Adams, Crutchfield and Morales-Camargo are working to understand the reasons for poor choices in selecting mutual funds by piloting an experimental study that will examine the effects of implicit racial bias in the selection of mutual funds.
Understanding the Dynamic Human Brain During Economic Decision Making with Dual-mode Brain Imaging
- Shuo “Linda” Wang, assistant professor of mechanical and aerospace engineering
- Hanli Liu, professor of bioengineering
- Kay-Yut Chen, professor of information systems and operations management
- Sridhar Nerur, professor of information systems and operations management
Understanding human-driven inventory decision-making is central to improving efficiencies in supply chains and business systems. The goal of the project is to build a biological model of decision-making, capturing the perception of risks and associating decision making in an inventory management scenario.
New Bulk and Thin Film Phosphor Materials to Meet Challenges in Solid-State Lighting: A Collaborative Chemical and Engineering Approach
- Robin Macaluso, associate professor of chemistry
- Weidong Zhou, professor of electrical engineering
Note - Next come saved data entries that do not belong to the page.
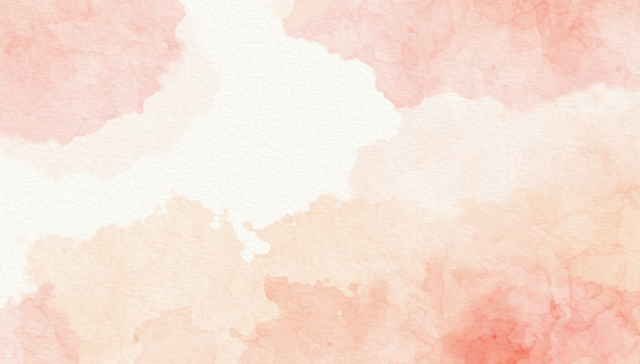
Write a WebGL 1 fragment shader that draws this background.

```glsl
precision highp float;
// Peach and coral watercolour washes around a bare area of textured paper.
uniform vec2 u_resolution;

// Colours
const vec3 PAPER = vec3(0.977, 0.972, 0.951);
const vec3 BLUSH = vec3(0.970, 0.895, 0.850);
const vec3 PEACH = vec3(0.972, 0.870, 0.780);
const vec3 APRICOT = vec3(0.965, 0.780, 0.670);
const vec3 ROSE = vec3(0.965, 0.765, 0.730);
const vec3 CORAL = vec3(0.962, 0.720, 0.630);
const vec3 RED = vec3(0.960, 0.540, 0.480);

// Edges and texture, in canvas heights
const float CRISP = 0.003;
const float SOFT = 0.016;
const float RIM_WIDTH = 0.005;
const float RIM_STRENGTH = 0.34;
const float COARSE_WARP = 0.13;
const float MIDDLE_WARP = 0.075;
const float FINE_WARP = 0.045;
const float DENSITY = 0.84;
const float BLOOM = 0.21;
const float VEIN = 0.22;
const float SPECKLE = 0.22;
const float TOOTH = 0.026;
const float DROP_CELL = 0.25;
const float DROP_SHARE = 0.5;

float hash(vec2 p) {
  vec3 q = fract(vec3(p.xyx) * 0.1031);
  q += dot(q, q.yzx + 33.33);
  return fract((q.x + q.y) * q.z);
}

float noise(vec2 p) {
  vec2 i = floor(p), f = fract(p);
  f = f * f * (3.0 - 2.0 * f);
  return mix(mix(hash(i), hash(i + vec2(1, 0)), f.x),
             mix(hash(i + vec2(0, 1)), hash(i + vec2(1, 1)), f.x), f.y);
}

float fbm(vec2 p) {
  float sum = 0.0, amp = 0.5;
  for (int i = 0; i < 5; i++) {
    sum += amp * noise(p);
    p = mat2(1.6, 1.2, -1.2, 1.6) * p + 17.3;
    amp *= 0.5;
  }
  return sum;
}

vec2 fbm2(vec2 p) { return vec2(fbm(p), fbm(p + 41.7)) - 0.485; }

// Approximate distance into an ellipse, positive inside
float blob(vec2 p, float x, float y, float rx, float ry) {
  return (1.0 - length((p - vec2(x, y)) / vec2(rx, ry))) * min(rx, ry);
}

// Feathered ellipse from 0 at its edge to 1 at its centre
float glow(vec2 p, float x, float y, float rx, float ry) {
  return smoothstep(0.0, 1.0, 1.0 - length((p - vec2(x, y)) / vec2(rx, ry)));
}

// Layer of pigment with a dried rim; dryness sharpens the edge
vec3 wash(vec3 base, vec3 pigment, float d, float strength, float dryness) {
  float feather = max(mix(SOFT, CRISP, dryness), 1.0 / u_resolution.y);
  float cover = smoothstep(-feather, feather, d);
  float rim = RIM_STRENGTH * dryness * exp(-max(d, 0.0) / RIM_WIDTH);
  return mix(base, pigment, cover * (strength + rim));
}

// Overlapping dried stains, fading inward, some with a thin dark rim
float blooms(vec2 p) {
  float sum = 0.0;
  for (int i = 0; i < 5; i++) {
    float k = float(i);
    float e = fbm(p * (2.8 + 1.7 * k) + 23.0 * k) - 0.49;
    float fade = smoothstep(0.35, 0.6, noise(p * 5.0 + 11.0 * k));
    sum += smoothstep(-0.006, 0.010, e) * (0.3 + 0.6 * exp(-max(e, 0.0) * 16.0));
    sum += VEIN / BLOOM * fade * exp(-abs(e - 0.008) * 130.0);
  }
  return sum - 1.4;
}

// Small scattered drops, one at most per cell
float drops(vec2 p) {
  vec2 cell = floor(p / DROP_CELL);
  vec2 at = 0.2 + 0.6 * vec2(hash(cell + 5.1), hash(cell + 9.7));
  float r = mix(0.007, 0.016, hash(cell + 3.3));
  float d = length(p - (cell + at) * DROP_CELL);
  return step(hash(cell + 1.9), DROP_SHARE) * (1.0 - smoothstep(0.4 * r, r, d));
}

void main() {
  vec2 p = gl_FragCoord.xy / u_resolution.y;
  p.x *= 1.7534 * u_resolution.y / u_resolution.x;
  vec2 ragged = MIDDLE_WARP * fbm2(p * 10.0 + 6.0) + FINE_WARP * fbm2(p * 24.0);
  vec2 w = p + COARSE_WARP * fbm2(p * 4.5) + ragged;
  vec2 torn = w + 1.5 * ragged;
  float dry = smoothstep(0.34, 0.52, fbm(p * 3.5 + 8.0));
  vec3 col = PAPER;

  // Pale veils: upper left, and the stepped right side
  col = wash(col, BLUSH, blob(w, 0.25, 0.82, 0.33, 0.30), 0.38, dry * 0.5);
  float side = mix(0.98, 1.085, smoothstep(0.57, 0.61, w.y));
  col = wash(col, BLUSH, w.x - side, 0.72, dry * 0.8);
  col = mix(col, APRICOT, 0.7 * glow(w, 1.69, 0.42, 0.34, 0.32));

  // Peach hills along the bottom
  float hills = max(blob(torn, 0.365, 0.09, 0.32, 0.34), blob(torn, 0.537, 0.34, 0.11, 0.115));
  hills = max(hills, blob(torn, 0.913, 0.09, 0.27, 0.33));
  hills = max(hills, blob(torn, 1.14, 0.24, 0.17, 0.21));
  hills = max(hills, blob(torn, 1.45, 0.06, 0.50, 0.41));
  col = wash(col, PEACH, hills, 0.76, dry * 0.8);

  // Rose and coral clouds at the upper corners
  col = wash(col, ROSE, blob(w, 0.09, 0.955, 0.42, 0.345), 0.55, dry);
  col = mix(col, CORAL, 0.45 * glow(w, 0.14, 0.96, 0.40, 0.24));
  float cloud = max(blob(w, 1.46, 1.046, 0.685, 0.32), blob(w, 1.12, 0.77, 0.07, 0.06));
  col = wash(col, ROSE, cloud, 0.62, dry);
  col = mix(col, CORAL, 0.8 * glow(w, 1.46, 0.98, 0.48, 0.25));
  col = mix(col, RED, 0.22 * glow(w, 1.55, 0.97, 0.36, 0.18));
  col = wash(col, PEACH, blob(w, 0.80, 1.0, 0.08, 0.035), 0.5, dry);

  // Coral pools at the bottom
  col = wash(col, ROSE, blob(torn, 0.0, 0.0, 0.25, 0.19), 0.5, dry * 0.5);
  col = wash(col, APRICOT, blob(torn, 0.51, 0.03, 0.08, 0.11), 0.45, dry);
  col = mix(col, CORAL, 0.6 * glow(w, 1.40, 0.10, 0.55, 0.42));
  float pools = max(blob(torn, 0.89, 0.04, 0.23, 0.165), blob(torn, 1.37, 0.0, 0.30, 0.26));
  pools = max(pools, blob(torn, 1.69, 0.04, 0.25, 0.25));
  col = wash(col, CORAL, pools, 0.52, dry * 0.8);
  col = mix(col, RED, 0.7 * glow(torn, 1.37, 0.05, 0.22, 0.17));
  col = mix(col, RED, 0.65 * glow(torn, 1.59, 0.12, 0.24, 0.19));

  // Lifted highlights
  float lift = glow(torn, 1.25, 0.70, 0.10, 0.07) + glow(torn, 1.19, 0.42, 0.12, 0.10);
  col = mix(col, PAPER, 0.65 * min(lift + glow(torn, 1.62, 0.69, 0.12, 0.06), 1.0));

  // Uneven pigment, then drops and paper tooth
  float density = 1.0 + 0.9 * (fbm(w * 7.0 + 3.0) - 0.485) + BLOOM * blooms(p + 0.4 * (w - p));
  density += SPECKLE * (fbm(p * 45.0) - 0.485) + 0.5 * drops(p);
  col = PAPER - (PAPER - col) * DENSITY * max(density, 0.35);
  vec2 fibre = p * vec2(100.0, 190.0);
  col += TOOTH * (noise(fibre) - noise(fibre + vec2(0.5, 0.8)));
  gl_FragColor = vec4(clamp(col, 0.0, 1.0), 1.0);
}
```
Macaluso and Zhou are addressing challenges in solid-state lighting efficiency that will continue to reduce global energy consumption. This team combines expertise in materials synthesis and fabrication and characterization of semiconductor optoelectronic materials and devices to explore inorganic sulfides and oxysulfides as potential solid-state lighting phosphor materials.